I love how music can so easily be the sort of thing that can suit any mood, any state of mind, and any activity. I'm a very changeable sort of person. At any given point in my life, I seem to be a million different people all at once. Then there's the way I change over the years. I can look back even a few years into the past and see where many of my values and interests have shifted (or at least evolved) significantly. I'm never sure how I feel about this. On one hand, I realize that change is good, but on the other, I often long to be more consistent.
One thing that doesn't really seem to change for me is the music that I love though. I don't tend to look back on albums I used to like as a kid or a teenager and think things like: "God, I'm so embarrassed that I ever listened to that
. What was I thinking?" Instead, I'll rediscover it, look at it through fresh eyes, and feel almost the same way about it that I did then. In this way, my music collection tends to grow over the years, much more than it actually changes.
The first time I really fell in love with music and allowed it to become more than just amusing background noise for me, it was with the likes of acoustically-oriented female alternative musicians like Tori Amos

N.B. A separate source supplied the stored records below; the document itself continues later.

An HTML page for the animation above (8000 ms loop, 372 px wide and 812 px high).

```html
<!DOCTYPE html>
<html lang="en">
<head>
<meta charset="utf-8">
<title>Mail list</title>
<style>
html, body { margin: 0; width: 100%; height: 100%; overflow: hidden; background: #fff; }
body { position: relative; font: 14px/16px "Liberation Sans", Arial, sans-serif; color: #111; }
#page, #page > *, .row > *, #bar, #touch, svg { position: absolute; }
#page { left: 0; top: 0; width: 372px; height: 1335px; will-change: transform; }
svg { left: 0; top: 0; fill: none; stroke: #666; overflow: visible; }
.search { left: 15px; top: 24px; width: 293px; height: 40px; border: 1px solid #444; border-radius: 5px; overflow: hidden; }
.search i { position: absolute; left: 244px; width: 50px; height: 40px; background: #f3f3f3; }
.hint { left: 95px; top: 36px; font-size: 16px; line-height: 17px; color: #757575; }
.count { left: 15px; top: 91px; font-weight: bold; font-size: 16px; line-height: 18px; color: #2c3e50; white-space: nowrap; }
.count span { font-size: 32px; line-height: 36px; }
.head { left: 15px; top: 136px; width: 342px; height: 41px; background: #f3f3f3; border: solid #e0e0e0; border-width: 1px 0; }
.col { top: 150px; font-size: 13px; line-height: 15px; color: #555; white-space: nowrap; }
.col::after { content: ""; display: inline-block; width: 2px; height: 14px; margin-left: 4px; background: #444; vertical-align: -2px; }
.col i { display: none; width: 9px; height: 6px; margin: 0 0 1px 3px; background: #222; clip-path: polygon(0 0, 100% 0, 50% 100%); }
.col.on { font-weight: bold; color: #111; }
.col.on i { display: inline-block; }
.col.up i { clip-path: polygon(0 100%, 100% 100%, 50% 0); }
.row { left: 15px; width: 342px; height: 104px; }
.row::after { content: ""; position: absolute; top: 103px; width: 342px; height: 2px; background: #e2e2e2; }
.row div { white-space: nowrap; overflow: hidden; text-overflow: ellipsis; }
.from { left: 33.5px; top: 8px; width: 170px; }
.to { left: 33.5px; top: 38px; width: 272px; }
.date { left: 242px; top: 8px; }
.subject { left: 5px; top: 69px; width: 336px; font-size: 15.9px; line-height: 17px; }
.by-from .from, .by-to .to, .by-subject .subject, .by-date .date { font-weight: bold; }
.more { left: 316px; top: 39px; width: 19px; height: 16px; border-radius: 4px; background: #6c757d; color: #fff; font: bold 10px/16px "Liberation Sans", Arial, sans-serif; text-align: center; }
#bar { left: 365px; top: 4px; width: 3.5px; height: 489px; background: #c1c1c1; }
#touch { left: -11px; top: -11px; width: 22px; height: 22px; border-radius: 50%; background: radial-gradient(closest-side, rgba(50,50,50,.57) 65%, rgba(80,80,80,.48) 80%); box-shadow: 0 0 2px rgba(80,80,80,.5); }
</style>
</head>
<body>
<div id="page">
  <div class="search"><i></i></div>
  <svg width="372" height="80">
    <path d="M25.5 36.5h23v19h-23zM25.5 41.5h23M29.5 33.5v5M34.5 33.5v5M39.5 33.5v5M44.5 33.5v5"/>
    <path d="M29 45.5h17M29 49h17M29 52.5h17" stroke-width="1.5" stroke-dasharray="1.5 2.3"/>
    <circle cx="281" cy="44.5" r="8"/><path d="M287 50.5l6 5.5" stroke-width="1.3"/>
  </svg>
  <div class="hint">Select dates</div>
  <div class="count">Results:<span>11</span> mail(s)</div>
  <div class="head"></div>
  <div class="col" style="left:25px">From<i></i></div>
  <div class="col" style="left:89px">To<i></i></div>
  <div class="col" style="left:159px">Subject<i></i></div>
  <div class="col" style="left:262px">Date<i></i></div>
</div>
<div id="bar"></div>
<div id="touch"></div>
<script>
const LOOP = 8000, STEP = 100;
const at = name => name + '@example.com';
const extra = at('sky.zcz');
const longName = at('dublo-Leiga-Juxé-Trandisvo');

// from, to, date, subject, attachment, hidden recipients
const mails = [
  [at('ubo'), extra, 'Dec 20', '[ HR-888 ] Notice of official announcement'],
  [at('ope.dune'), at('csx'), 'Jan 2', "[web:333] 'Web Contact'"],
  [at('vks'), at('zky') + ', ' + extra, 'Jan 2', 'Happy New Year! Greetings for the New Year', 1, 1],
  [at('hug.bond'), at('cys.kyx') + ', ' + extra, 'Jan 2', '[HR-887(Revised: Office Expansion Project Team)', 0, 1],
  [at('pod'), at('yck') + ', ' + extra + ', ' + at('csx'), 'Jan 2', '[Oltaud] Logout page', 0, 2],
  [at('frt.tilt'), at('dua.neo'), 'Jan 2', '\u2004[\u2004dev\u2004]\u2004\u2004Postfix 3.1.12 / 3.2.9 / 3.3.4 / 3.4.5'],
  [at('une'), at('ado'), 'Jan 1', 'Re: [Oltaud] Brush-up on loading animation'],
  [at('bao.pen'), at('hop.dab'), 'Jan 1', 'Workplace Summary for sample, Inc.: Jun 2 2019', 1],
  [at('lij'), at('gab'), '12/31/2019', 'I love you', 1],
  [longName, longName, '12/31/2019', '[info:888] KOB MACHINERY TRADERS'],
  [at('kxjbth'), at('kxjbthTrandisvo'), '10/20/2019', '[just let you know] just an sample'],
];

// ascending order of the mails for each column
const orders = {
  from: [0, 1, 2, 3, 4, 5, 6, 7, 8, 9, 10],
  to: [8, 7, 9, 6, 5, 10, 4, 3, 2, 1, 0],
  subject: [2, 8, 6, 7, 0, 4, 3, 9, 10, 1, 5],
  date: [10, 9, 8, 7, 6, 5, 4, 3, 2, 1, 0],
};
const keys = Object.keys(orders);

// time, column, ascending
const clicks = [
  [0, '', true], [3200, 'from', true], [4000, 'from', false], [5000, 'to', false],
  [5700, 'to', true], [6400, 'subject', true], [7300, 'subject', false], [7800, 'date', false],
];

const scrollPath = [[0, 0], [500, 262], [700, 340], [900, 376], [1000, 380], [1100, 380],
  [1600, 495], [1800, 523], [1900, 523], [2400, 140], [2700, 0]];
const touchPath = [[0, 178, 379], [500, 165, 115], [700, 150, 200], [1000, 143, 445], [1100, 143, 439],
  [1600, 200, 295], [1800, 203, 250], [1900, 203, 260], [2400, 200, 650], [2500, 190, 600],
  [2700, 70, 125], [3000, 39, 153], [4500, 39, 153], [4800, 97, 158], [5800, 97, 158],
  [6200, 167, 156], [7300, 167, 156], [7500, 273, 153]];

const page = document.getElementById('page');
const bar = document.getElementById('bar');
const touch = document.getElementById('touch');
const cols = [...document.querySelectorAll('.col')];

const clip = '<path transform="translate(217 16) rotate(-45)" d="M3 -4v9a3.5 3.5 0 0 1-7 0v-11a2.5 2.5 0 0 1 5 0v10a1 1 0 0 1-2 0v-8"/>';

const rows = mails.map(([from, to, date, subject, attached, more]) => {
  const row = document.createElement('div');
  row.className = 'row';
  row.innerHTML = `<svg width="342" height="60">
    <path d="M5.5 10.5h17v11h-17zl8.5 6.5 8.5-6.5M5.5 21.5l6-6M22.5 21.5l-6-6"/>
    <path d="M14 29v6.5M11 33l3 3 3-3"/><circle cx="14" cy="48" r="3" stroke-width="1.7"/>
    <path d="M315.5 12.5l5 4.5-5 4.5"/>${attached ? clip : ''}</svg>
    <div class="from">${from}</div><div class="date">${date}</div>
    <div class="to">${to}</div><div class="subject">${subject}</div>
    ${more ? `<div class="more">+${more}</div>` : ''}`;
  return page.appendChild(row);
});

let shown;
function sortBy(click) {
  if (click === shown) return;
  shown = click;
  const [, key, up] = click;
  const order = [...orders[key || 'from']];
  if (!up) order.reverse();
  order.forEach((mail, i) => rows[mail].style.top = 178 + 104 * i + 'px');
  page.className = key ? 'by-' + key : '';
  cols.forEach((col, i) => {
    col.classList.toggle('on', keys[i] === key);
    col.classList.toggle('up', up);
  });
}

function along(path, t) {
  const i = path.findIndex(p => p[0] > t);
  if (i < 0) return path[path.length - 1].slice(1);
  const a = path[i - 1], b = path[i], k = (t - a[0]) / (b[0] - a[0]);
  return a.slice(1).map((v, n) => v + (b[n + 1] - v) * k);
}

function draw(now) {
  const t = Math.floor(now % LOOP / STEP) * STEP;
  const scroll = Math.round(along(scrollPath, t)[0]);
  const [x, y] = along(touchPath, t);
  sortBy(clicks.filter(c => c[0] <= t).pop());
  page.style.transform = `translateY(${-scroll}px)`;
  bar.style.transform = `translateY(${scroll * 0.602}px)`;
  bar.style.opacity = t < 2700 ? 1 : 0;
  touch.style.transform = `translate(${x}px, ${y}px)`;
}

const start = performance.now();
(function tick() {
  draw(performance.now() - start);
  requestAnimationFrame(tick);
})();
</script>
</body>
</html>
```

, Sarah McLachlan
, and Aimee Mann
. Later on after high school, I would branch out to really embrace more rock-oriented artists like PJ Harvey
, Liz Phair
, and Alanis Morisette
As I'm sure was the case with many artistic young women who probably thought way too much and socialized way too little, I found understanding and commiseration within their songs that I didn't seem to know how to get from actual friendships or relationships yet. They were my girlfriends and my role models before I knew how to find any outside of my own head space and I don't think I'd really be the same person without them.
It was just always so comforting to know that no matter how bad a day I'd had and no matter how misunderstood I felt at home, I could put on my albums when I got home and instantly feel better. Maybe my mom, my teachers, and what few friends I felt I had didn't understand what I was going through... but Tori, Alanis, and PJ sure did! Just knowing that someone else -- even musicians I'd never meet or talk to in person -- had been through the same things and had the same feelings helped me through it and the music I listened to throughout those years will always have a special place in my heart because of that.
These ladies have also inspired me creatively over the years. Songs of theirs have been the seeds that resulted in numerous stories, poems, and art pieces of my own. They've helped me develop my personal style and find my own unique voice as a creative individual. Their music is also something I can count on to put me in the right frame of mind to write or design for work.
Lately, I've been struggling off and on with depression, as well as a lot of professional frustration. I'm at yet another place in my life where I feel like I've hit the wall in regards to the path I'm currently on. Although I definitely want to continue working professionally in the arts, things nevertheless need to evolve or change direction right now if I'm ever to get where I want to be. It's amazing how similar the feelings that situation produces are to the angst of my teenage and college years though.
Music's been helping me through that process in the same way it used to. Tori Amos
and Fiona Apple
may not be the daily mainstays they once were for me in those days, but I find their music to be as beautiful and comforting as I did way back then. I've been listening to them quite a bit lately, as well as other similar artists I somehow missed getting to know when they first exploded onto the scene, but have become happily acquainted with over the years. (Ani DiFranco
and Regina Spektor
are great examples.)
I'm especially listening to a lot of Suzanne Vega
right now and wondering why I never got more involved with her music sooner, because her music suits me to a tee. Something about her song Caramel
from her album Nine Objects Of Desire
is resonating right now and I can't stop playing it. It's probably easily my favorite track from any artist at the moment.
If you enjoy the sort of music I've been talking about, but aren't acquainted with Ms. Vega or with that particular album, I highly recommend checking it out on Spotify or something (because they have it). It's just lovely and I'm not sure how I've lived without it officially being part of my collection all these years.